Theft is a word associated with things like bank robberies, burglary, muggings and even fraud, but what would you think if you woke up one day, looked out of the window and found that someone had stolen the entire pavement of your street? That' s what residents of London and other large cities across Britain wake up to with increasing frequency and the reason, believe it or not, is the ever-growing popularity of gardening. See the connection? Or are you completely confused? Let me explain.
During the Victorian period, towards the end of the nineteenth century, as towns were expanding and money from the empire permitted building on a grand scale, rather than using cobblestones as paving, city planners used flagstones: big, solid pieces of stone measuring about half a metre by a quarter of a metre and four centimetres thick. Made of a durable type of rock known as Yorkstone they were expected to be walked on for generations, and so they were until recently when people really started to get interested in gardening again and wanted to have beautifully coloured and textured flagstones to make garden paths and patios. One piece of Yorkstone today, in a garden centre, can sell for around £200. That makes a whole street of the stuff worth... well, quite a bit more than just a pile of rocks.
Okay, so now you know why that clever breed, the British criminal class, go around depriving the honest citizens of our sceptred isle of the very ground beneath their feet, but the next question has to be how on earth do they do it? You can' t very well just slip a rather big bit of municipal property into your pocket and stroll off whistling nonchalantly, especially when it weighs quite a few kilos. But as the old saying goes, anything that isn' t nailed down is quite capable of vanishing.
Like any vanishing act, stealing pavements requires a bit of deception, and here' s how it' s done, but remember, don' t try this at home!
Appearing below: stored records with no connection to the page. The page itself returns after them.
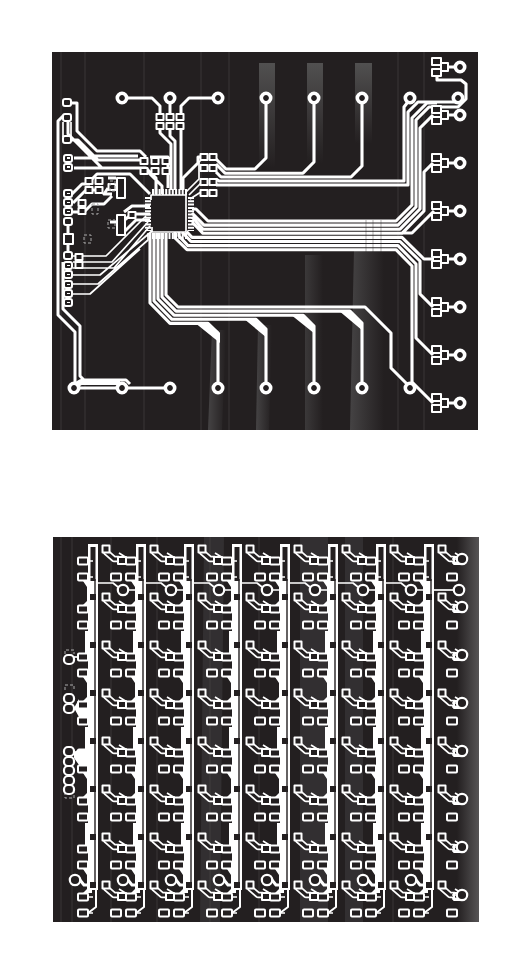
<!DOCTYPE html>
<html lang="en">
<head>
<meta charset="utf-8">
<title>LED matrix circuit board, both layers</title>
<style>
:root { --board: #231f20; --copper: #fff; --sheen: #515050; }
* { box-sizing: border-box; }
html, body { margin: 0; }
body { width: 531px; height: 974px; overflow: hidden; background: #fff; }
.sheet { width: 531px; height: 974px; padding: 52px; display: flex; flex-direction: column; gap: 107px; }
.layer { display: block; flex: none; }
.layer-back { margin-left: 1px; }
.base { fill: var(--board); }
.track { fill: none; stroke: var(--copper); stroke-width: 3; stroke-linejoin: round; }
.bus { stroke-width: 3.1; }
.fine { stroke-width: 1.7; }
.wide { stroke-width: 6; }
.via { fill: var(--board); stroke: var(--copper); stroke-width: 3.6; }
.hole { fill: var(--board); stroke: var(--copper); stroke-width: 2.2; }
.pad { fill: var(--board); stroke: var(--copper); stroke-width: 2; stroke-linejoin: round; }
.solid { fill: var(--copper); }
.dark { fill: var(--board); }
.lane { fill: none; stroke: var(--board); stroke-width: 3; }
.seam { stroke: #4a4748; stroke-width: .6; }
.pins { fill: none; stroke: var(--copper); stroke-width: 6; stroke-dasharray: 2 1.3; }
.ghost { fill: none; stroke: #aaa; stroke-width: 1; stroke-dasharray: 3 2; }
</style>
</head>
<body>
<main class="sheet">

<svg class="layer layer-front" width="426" height="378" viewBox="52 52 426 378" role="img" aria-label="Front copper layer with controller and signal tracks">
  <defs>
    <linearGradient id="sheen-down" x2="0" y2="1"><stop stop-color="#515050"/><stop offset="1" stop-color="#231f20"/></linearGradient>
    <linearGradient id="sheen-right"><stop stop-color="#454344"/><stop offset="1" stop-color="#231f20"/></linearGradient>
    <circle id="via" class="via" r="4.7"/>
    <g id="led">
      <path class="track" d="M-14 0H0"/>
      <rect class="pad" x="-28" y="-9" width="9" height="7"/>
      <rect class="pad" x="-28" y="2" width="9" height="7"/>
      <rect class="pad" x="-19" y="-4" width="7" height="8"/>
      <use href="#via"/>
    </g>
    <rect id="chip-pad" class="pad" x="-3.5" y="-3" width="7" height="6"/>
    <rect id="pin-pad" class="pad" x="-4" y="-4" width="8" height="7" rx="2"/>
  </defs>

  <rect class="base" x="52" y="52" width="426" height="378"/>
  <g class="sheen">
    <rect x="259" y="63" width="16" height="105" fill="url(#sheen-down)"/>
    <rect x="307" y="63" width="16" height="100" fill="url(#sheen-down)"/>
    <rect x="355" y="63" width="17" height="81" fill="url(#sheen-down)"/>
    <path d="M212 330h14l-4 100h-14z" fill="url(#sheen-right)"/>
    <path d="M258 325h14l-3 105h-13z" fill="url(#sheen-right)"/>
    <path d="M305 255h18v175h-18z" fill="url(#sheen-right)" opacity=".7"/>
    <path d="M354 250h30v180h-34z" fill="url(#sheen-right)"/>
    <path class="seam" d="M61 52V430M85 52V430M144 52V430M201 52V430M229 52V430M398 52V430M424 52V430"/>
  </g>

  <g class="signals-upper">
    <path class="track" d="M122 98H152L160 106V116M170 98V116M218 98H189L181 106V116"/>
    <path class="track" d="M160 126V133L171 144V190M170 126V136L175 141V190M181 126V190"/>
    <path class="track bus" d="M216 159L226 169H255L266 158V98M216 164L225 173.2H303L314 162V98M216 172L221 177H351L362 166V98M216 179L219 181H404V107L411 98M216 185H408V112L418 102H458"/>
    <path class="track fine" d="M186 192L199 179V162L204 157M189 195L203 181M190 199L204 190"/>
    <path class="track" d="M183 190V178L198 163V157H203"/>
  </g>

  <g class="signals-right">
    <path class="track bus" d="M192 209H196L208 221H396L412 205V118L427 103H437M192 213L204 225.1H398L416 207V120L429 107H458L466 99V84L461 80H437V74M192 217L203 229.2H400L420 209V128L433 115M192 222L203 233.3H402L424 211V172L433 163M402 233H412L434 211"/>
    <path class="track bus" d="M186 231L192 237.4H402L424 259H434M182 232L191 241.5H400L420 261V294L433 307M179 232V236L188 245.6H398L416 264V338L433 355M175 232V238L187 249.7H396L412 266V382L433 403"/>
    <path d="M366 220V252M373 220V252M381 220V252" stroke="#231f20" stroke-width=".6" opacity=".6"/>
  </g>

  <g class="signals-lower">
    <path class="track bus" d="M166 233V295L178 307H365L391 333V368L411 388M162 233V297L176 311.1H350L362 323V388M158 233V299L174 315.2H303L314 326V388M154 233V301L172 319.3H256L266 329V388M150 233V303L170 323.4H208L218 333V388"/>
    <path class="solid" d="M194 322h14l12 11v10zM243 318h13l11 11v9zM290 314h13l12 12v8zM338 310h12l13 13v8z"/>
  </g>

  <g class="signals-left">
    <path class="track" d="M67 116H63L58 121V315L75 332V388M63 262V309L80 326V376L84 380H126L130 384M75 388H122M122 388H170"/>
    <path class="track wide" d="M76 385L81 382H120"/>
    <path class="track" d="M68 103H77V131L97 151H140L146 157M68 121V134L90 156H138M68 140H78L98 160H142M74 158H92L102 168H142M74 168H146L156 178V194M150 157H168V188M148 172L162 186V194"/>
    <path class="track" d="M91 180L97 174H130L150 194M72 194L82 184H90M73 203L86 190H96M73 212H84L92 204H104L112 196M108 178H116M108 188L104 194H112M124 212L132 206H150M110 222H122L132 214H150M124 232L136 220H150"/>
    <path class="track fine" d="M73 256H106L146 216M73 262H112L148 222M73 268H114L150 226M73 275H100L152 231M73 284H98L148 240V233M73 294H90L140 249"/>
  </g>

  <g class="controller">
    <path class="pins" d="M152 192H187M152 236H187M148 197V231M191 197V231"/>
    <rect class="dark" x="152" y="196" width="35" height="36"/>
    <path class="track fine" d="M151 200V195H186V232H152V227"/>
  </g>

  <g class="parts">
    <use href="#chip-pad" x="160" y="117"/><use href="#chip-pad" x="170" y="117"/><use href="#chip-pad" x="180" y="117"/>
    <use href="#chip-pad" x="160" y="126"/><use href="#chip-pad" x="170" y="126"/><use href="#chip-pad" x="180" y="126"/>
    <use href="#chip-pad" x="204" y="157"/><use href="#chip-pad" x="213" y="157"/>
    <use href="#chip-pad" x="204" y="168"/><use href="#chip-pad" x="213" y="168"/>
    <use href="#chip-pad" x="204" y="182"/><use href="#chip-pad" x="213" y="182"/>
    <use href="#chip-pad" x="204" y="193"/><use href="#chip-pad" x="213" y="193"/>
    <use href="#chip-pad" x="144" y="161"/><use href="#chip-pad" x="155" y="161"/><use href="#chip-pad" x="166" y="161"/>
    <use href="#chip-pad" x="144" y="171"/><use href="#chip-pad" x="155" y="171"/><use href="#chip-pad" x="166" y="171"/>
    <use href="#chip-pad" x="89" y="181"/><use href="#chip-pad" x="99" y="181"/>
    <use href="#chip-pad" x="89" y="190"/><use href="#chip-pad" x="99" y="190"/>
    <use href="#chip-pad" x="82" y="203"/><use href="#chip-pad" x="82" y="211"/>
    <use href="#chip-pad" x="112" y="187"/><use href="#chip-pad" x="132" y="215"/>
    <use href="#chip-pad" x="79" y="257"/><use href="#chip-pad" x="79" y="265"/>
    <rect class="pad" x="117" y="178" width="8" height="20"/>
    <rect class="pad" x="117" y="215" width="8" height="20"/>
    <path class="ghost" d="M92 204h6v10h-6zM84 235h7v8h-7zM110 181h5v10h-5zM108 220h7v8h-7z"/>
  </g>

  <g class="connectors">
    <use href="#pin-pad" x="67" y="103"/><use href="#pin-pad" x="67" y="118"/><use href="#pin-pad" x="67" y="140"/>
    <path class="track fine" d="M63 122V137M71 122V137"/>
    <use href="#pin-pad" x="68" y="159"/><use href="#pin-pad" x="68" y="168"/>
    <use href="#pin-pad" x="68" y="194"/><use href="#pin-pad" x="68" y="203"/><use href="#pin-pad" x="68" y="212"/><use href="#pin-pad" x="68" y="222"/>
    <path class="track" d="M68 224V257"/>
    <rect class="pad" x="64" y="234" width="9" height="10"/>
    <use href="#pin-pad" x="68" y="256"/><use href="#pin-pad" x="68" y="266"/><use href="#pin-pad" x="68" y="275"/><use href="#pin-pad" x="68" y="285"/><use href="#pin-pad" x="68" y="294"/><use href="#pin-pad" x="68" y="303"/>
    <path class="solid" d="M67 157h3v2h-3zM67 166h3v2h-3zM67 193h3v1h-3zM67 202h3v1h-3zM67 211h3v1h-3zM67 265h3v1h-3zM67 274h3v1h-3zM67 284h3v1h-3zM67 293h3v1h-3zM67 302h3v1h-3z"/>
  </g>

  <g class="matrix-vias">
    <use href="#via" x="122" y="98"/><use href="#via" x="170" y="98"/><use href="#via" x="218" y="98"/><use href="#via" x="266" y="98"/><use href="#via" x="314" y="98"/><use href="#via" x="362" y="98"/><use href="#via" x="410" y="98"/><use href="#via" x="458" y="98"/>
    <use href="#via" x="74" y="388"/><use href="#via" x="122" y="388"/><use href="#via" x="170" y="388"/><use href="#via" x="218" y="388"/><use href="#via" x="266" y="388"/><use href="#via" x="314" y="388"/><use href="#via" x="362" y="388"/><use href="#via" x="410" y="388"/>
  </g>

  <g class="leds">
    <use href="#led" x="460" y="67"/><use href="#led" x="460" y="115"/><use href="#led" x="460" y="163"/><use href="#led" x="460" y="211"/><use href="#led" x="460" y="259"/><use href="#led" x="460" y="307"/><use href="#led" x="460" y="355"/><use href="#led" x="460" y="403"/>
  </g>
</svg>

<svg class="layer layer-back" width="426" height="385" viewBox="53 537 426 385" role="img" aria-label="Back copper layer with an eight by eight LED grid">
  <defs>
    <linearGradient id="edge-sheen"><stop stop-color="#231f20"/><stop offset="1" stop-color="#565455"/></linearGradient>
    <circle id="hole" class="hole" r="5.2"/>
    <rect id="grid-pad" class="pad" x="-5" y="-3.5" width="10" height="7" rx="1"/>
    <rect id="small-pad" class="pad" x="-3.5" y="-3.5" width="7" height="7"/>
    <g id="cell">
      <path class="track" style="stroke-width:6.5" d="M13 0V3L21 10H26"/>
      <path class="lane" d="M13 0V3L21 10H26"/>
      <use href="#small-pad" x="13" y="0"/>
      <rect class="pad" x="25" y="8" width="8" height="7"/>
      <use href="#grid-pad" x="23" y="28"/>
      <path class="track fine" d="M-4 12H0M-4 28H0M26 4L34 9"/>
      <use href="#grid-pad" x="-10" y="12"/>
      <use href="#grid-pad" x="-10" y="28"/>
    </g>
    <path id="rail" class="solid" d="M-10 32H-1V56H-10L-6 52V38z"/>
    <path id="long-rail" class="solid" d="M-8 34H-1V56H-8z"/>
    <rect id="joint" class="dark" x="-3" y="45" width="6" height="6"/>
    <g id="column">
      <path class="track" style="stroke-width:10" d="M0 -5V341"/>
      <path class="lane" style="stroke-width:5" d="M0 -2V32"/>
      <path class="lane" style="stroke-width:1.4" d="M2 30V338"/>
      <path class="track" style="stroke-width:2" d="M3 338V358L-5 364"/>
      <use href="#rail"/><use href="#long-rail" y="48"/><use href="#rail" y="96"/><use href="#long-rail" y="144"/><use href="#rail" y="192"/><use href="#long-rail" y="240"/><use href="#rail" y="288"/>
      <use href="#joint"/><use href="#joint" y="48"/><use href="#joint" y="96"/><use href="#joint" y="144"/><use href="#joint" y="192"/><use href="#joint" y="240"/><use href="#joint" y="288"/>
      <use href="#cell"/><use href="#cell" y="48"/><use href="#cell" y="96"/><use href="#cell" y="144"/><use href="#cell" y="192"/><use href="#cell" y="240"/><use href="#cell" y="288"/><use href="#cell" y="336"/>
    </g>
    <g id="row-link">
      <path class="track fine" d="M3 34H20L25 38M35 41H45"/>
      <use href="#hole" x="30" y="41"/>
    </g>
    <g id="column-link">
      <path class="track" d="M-13 331L-9 336H-3"/>
      <use href="#hole" x="-18" y="331"/>
    </g>
    <g id="edge-led">
      <path class="track fine" d="M-10 0H-5M-10 4L-4 3"/>
      <use href="#hole"/>
    </g>
  </defs>

  <rect class="base" x="53" y="537" width="426" height="385"/>
  <g class="sheen">
    <rect x="457" y="537" width="22" height="385" fill="url(#edge-sheen)"/>
    <path d="M204 537h20l-4 385h-20zM300 537h28v385h-28zM345 537h18v385h-18z" fill="#3a3738" opacity=".7"/>
    <path class="seam" d="M61 537V922M72 537V922M111 537V922M157 537V922M210 537V922M259 537V922M393 537V922"/>
  </g>

  <g class="grid">
    <use href="#column" x="93" y="549"/><use href="#column" x="141" y="549"/><use href="#column" x="189" y="549"/><use href="#column" x="237" y="549"/><use href="#column" x="285" y="549"/><use href="#column" x="333" y="549"/><use href="#column" x="381" y="549"/><use href="#column" x="429" y="549"/>
  </g>

  <g class="links">
    <use href="#row-link" x="93" y="549"/><use href="#row-link" x="141" y="549"/><use href="#row-link" x="189" y="549"/><use href="#row-link" x="237" y="549"/><use href="#row-link" x="285" y="549"/><use href="#row-link" x="333" y="549"/><use href="#row-link" x="381" y="549"/>
    <path class="track fine" d="M432 590H454"/><use href="#hole" x="459" y="590"/>
    <use href="#column-link" x="93" y="549"/><use href="#column-link" x="141" y="549"/><use href="#column-link" x="189" y="549"/><use href="#column-link" x="237" y="549"/><use href="#column-link" x="285" y="549"/><use href="#column-link" x="333" y="549"/><use href="#column-link" x="381" y="549"/><use href="#column-link" x="429" y="549"/>
  </g>

  <g class="edge-leds">
    <use href="#edge-led" x="462" y="559"/><use href="#edge-led" x="462" y="607"/><use href="#edge-led" x="462" y="655"/><use href="#edge-led" x="462" y="703"/><use href="#edge-led" x="462" y="751"/><use href="#edge-led" x="462" y="799"/><use href="#edge-led" x="462" y="847"/><use href="#edge-led" x="462" y="895"/>
  </g>

  <g class="connectors">
    <path class="solid" d="M74 708L79 699V709H88V717H79zM74 752L79 749H88V765H79L74 758z"/>
    <path class="track fine" d="M74 657H79"/>
    <use href="#pin-hole" x="69" y="650"/>
    <g class="pin-holes">
      <rect class="hole" x="64" y="655" width="10" height="9" rx="4"/>
      <path class="ghost" d="M65 654V650H74V654M65 690V685H74V690M65 792V798H74V792"/>
      <rect class="hole" x="64" y="694" width="10" height="9" rx="4"/>
      <rect class="hole" x="64" y="704" width="10" height="9" rx="4"/>
      <rect class="hole" x="64" y="747" width="10" height="9" rx="4"/>
      <rect class="hole" x="64" y="757" width="10" height="9" rx="4"/>
      <rect class="hole" x="64" y="766" width="10" height="9" rx="4"/>
      <rect class="hole" x="64" y="776" width="10" height="9" rx="4"/>
      <rect class="hole" x="64" y="785" width="10" height="9" rx="4"/>
    </g>
  </g>
</svg>

</main>
</body>
</html>
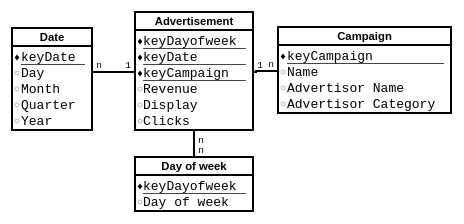
<!DOCTYPE html>
<html lang="en">
<head>
<meta charset="utf-8">
<title>Advertisement star schema</title>
<style>
:root {
  --paper: #fff;
  --ink: #000;
  --rule: #444;
  --hollow: #aaa;
  --mono: "Liberation Mono", monospace;
  --sans: "Liberation Sans", sans-serif;
}
* { box-sizing: border-box; margin: 0; padding: 0; }
body { overflow: hidden; background: var(--paper); }
.diagram {
  position: relative;
  width: 464px;
  height: 224px;
  overflow: hidden;
  background: var(--paper);
  color: var(--ink);
}
.links { position: absolute; inset: 0; }
.entity {
  --marker: 8px;
  position: absolute;
  border: 2px solid var(--ink);
  background: var(--paper);
}
.entity h2 {
  height: 18px;
  border-bottom: 2px solid var(--ink);
  font: bold 11.3px/16px var(--sans);
  text-align: center;
  white-space: nowrap;
}
.entity ul { padding: 3px 6px 0 0; list-style: none; }
.entity li {
  display: grid;
  grid-template-columns: var(--marker) 1fr;
  align-items: center;
  height: 16px;
  font: 13px/16px var(--mono);
  white-space: nowrap;
}
.entity li svg { width: 8px; height: 16px; }
.entity span { position: relative; }
.key span::after {
  content: "";
  position: absolute;
  left: 0;
  right: 0;
  top: 14px;
  height: 1px;
  background: var(--rule);
}
.date { left: 11px; top: 27px; width: 82px; height: 104px; }
.advertisement { --marker: 7px; left: 134px; top: 11px; width: 120px; height: 120px; }
.campaign { left: 277px; top: 26px; width: 175px; height: 88px; }
.weekday { --marker: 7px; left: 134px; top: 156px; width: 120px; height: 56px; }
.links text { font: 9.5px var(--mono); text-anchor: middle; fill: var(--ink); }
.links path { fill: none; stroke: var(--ink); stroke-width: 2; }
.symbols { position: absolute; width: 0; height: 0; }
</style>
</head>
<body>
<main class="diagram">
  <svg class="symbols" aria-hidden="true">
    <defs>
      <path id="key-mark" d="M4 4.5L6.3 7.5L4 10.5L1.7 7.5Z" fill="var(--ink)"/>
      <circle id="field-mark" cx="4" cy="7" r="2" fill="none" stroke="var(--hollow)" stroke-width="0.8"/>
    </defs>
  </svg>

  <svg class="links" width="464" height="224" viewBox="0 0 464 224">
    <path d="M92 72H135"/>
    <path d="M253 72H256V71H278"/>
    <path d="M194 130V157"/>
    <text x="99" y="68">n</text>
    <text x="128" y="68">1</text>
    <text x="260" y="68">1</text>
    <text x="271" y="67">n</text>
    <text x="201" y="143">n</text>
    <text x="201" y="153">n</text>
  </svg>

  <section class="entity date">
    <h2>Date</h2>
    <ul>
      <li class="key"><svg><use href="#key-mark"/></svg><span>keyDate</span></li>
      <li><svg><use href="#field-mark"/></svg><span>Day</span></li>
      <li><svg><use href="#field-mark"/></svg><span>Month</span></li>
      <li><svg><use href="#field-mark"/></svg><span>Quarter</span></li>
      <li><svg><use href="#field-mark"/></svg><span>Year</span></li>
    </ul>
  </section>

  <section class="entity advertisement">
    <h2>Advertisement</h2>
    <ul>
      <li class="key"><svg><use href="#key-mark"/></svg><span>keyDayofweek</span></li>
      <li class="key"><svg><use href="#key-mark"/></svg><span>keyDate</span></li>
      <li class="key"><svg><use href="#key-mark"/></svg><span>keyCampaign</span></li>
      <li><svg><use href="#field-mark"/></svg><span>Revenue</span></li>
      <li><svg><use href="#field-mark"/></svg><span>Display</span></li>
      <li><svg><use href="#field-mark"/></svg><span>Clicks</span></li>
    </ul>
  </section>

  <section class="entity campaign">
    <h2>Campaign</h2>
    <ul>
      <li class="key"><svg><use href="#key-mark"/></svg><span>keyCampaign</span></li>
      <li><svg><use href="#field-mark"/></svg><span>Name</span></li>
      <li><svg><use href="#field-mark"/></svg><span>Advertisor Name</span></li>
      <li><svg><use href="#field-mark"/></svg><span>Advertisor Category</span></li>
    </ul>
  </section>

  <section class="entity weekday">
    <h2>Day of week</h2>
    <ul>
      <li class="key"><svg><use href="#key-mark"/></svg><span>keyDayofweek</span></li>
      <li><svg><use href="#field-mark"/></svg><span>Day of week</span></li>
    </ul>
  </section>
</main>
</body>
</html>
Once a suitable street, with enough flagstones to make the enterprise worthwhile has been located, the workmen move in. Well, they' re not actually workmen, but that' s what they look like to the general public, who are all too familiar with seeing their streets being ripped up by the local council, the water board, the gas board, telephone companies and pretty well anyone else who feels like it. Once they' ve put up their plastic security tape and caution signs, one set of men with tools and day-glo green jackets looks much like any other to the untrained eye - and these thieves work away in broad daylight without raising more than the usual questions about how long the job will take.
What makes pavement thieves distinct from any legitimate workers is the speed at which they work. Usually they will have a whole street of Yorkstone stacked in neat piles by the end of a working day, ready for stage two of the operation. Later, much later, in the dead of night the lorries arrive to remove the piles to their new destination: rich people' s gardens.
The next day local people take no notice of the fact that there is no pavement and no workmen, as it' s not unusual for those who rip up roads for honest reasons to take weeks to complete the job. After a time, often quite a long time, the more community-minded locals start to phone up the council or the water board, or whoever our intrepid thieves alleged to be working for, to demand to know when their street will be returned to normal. You can imagine the denials that work has been done or is even planned and the disbelief in them, the further denials and the slow recognition that the pavement is actually gone forever! Meanwhile someone, somewhere, is proudly laying out the latest feature in their garden and a few others are laughing... all the way to the bank!